### Collected data
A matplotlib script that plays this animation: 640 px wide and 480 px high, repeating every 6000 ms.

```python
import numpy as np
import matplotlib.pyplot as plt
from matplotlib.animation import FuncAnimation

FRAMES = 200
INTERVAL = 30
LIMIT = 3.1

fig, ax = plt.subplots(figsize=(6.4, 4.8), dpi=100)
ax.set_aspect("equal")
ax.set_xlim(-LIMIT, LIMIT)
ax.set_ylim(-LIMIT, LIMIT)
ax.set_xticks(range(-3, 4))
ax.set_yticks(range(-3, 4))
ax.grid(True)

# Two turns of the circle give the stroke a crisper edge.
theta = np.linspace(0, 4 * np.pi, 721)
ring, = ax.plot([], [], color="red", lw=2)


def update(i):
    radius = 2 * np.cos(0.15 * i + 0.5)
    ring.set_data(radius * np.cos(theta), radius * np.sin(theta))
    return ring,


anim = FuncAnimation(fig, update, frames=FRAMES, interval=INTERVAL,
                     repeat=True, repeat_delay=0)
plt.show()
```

### Prompt
Out of the preceding entries, pull every line containing the string "radius".

### Answer section
    radius = 2 * np.cos(0.15 * i + 0.5)
    ring.set_data(radius * np.cos(theta), radius * np.sin(theta))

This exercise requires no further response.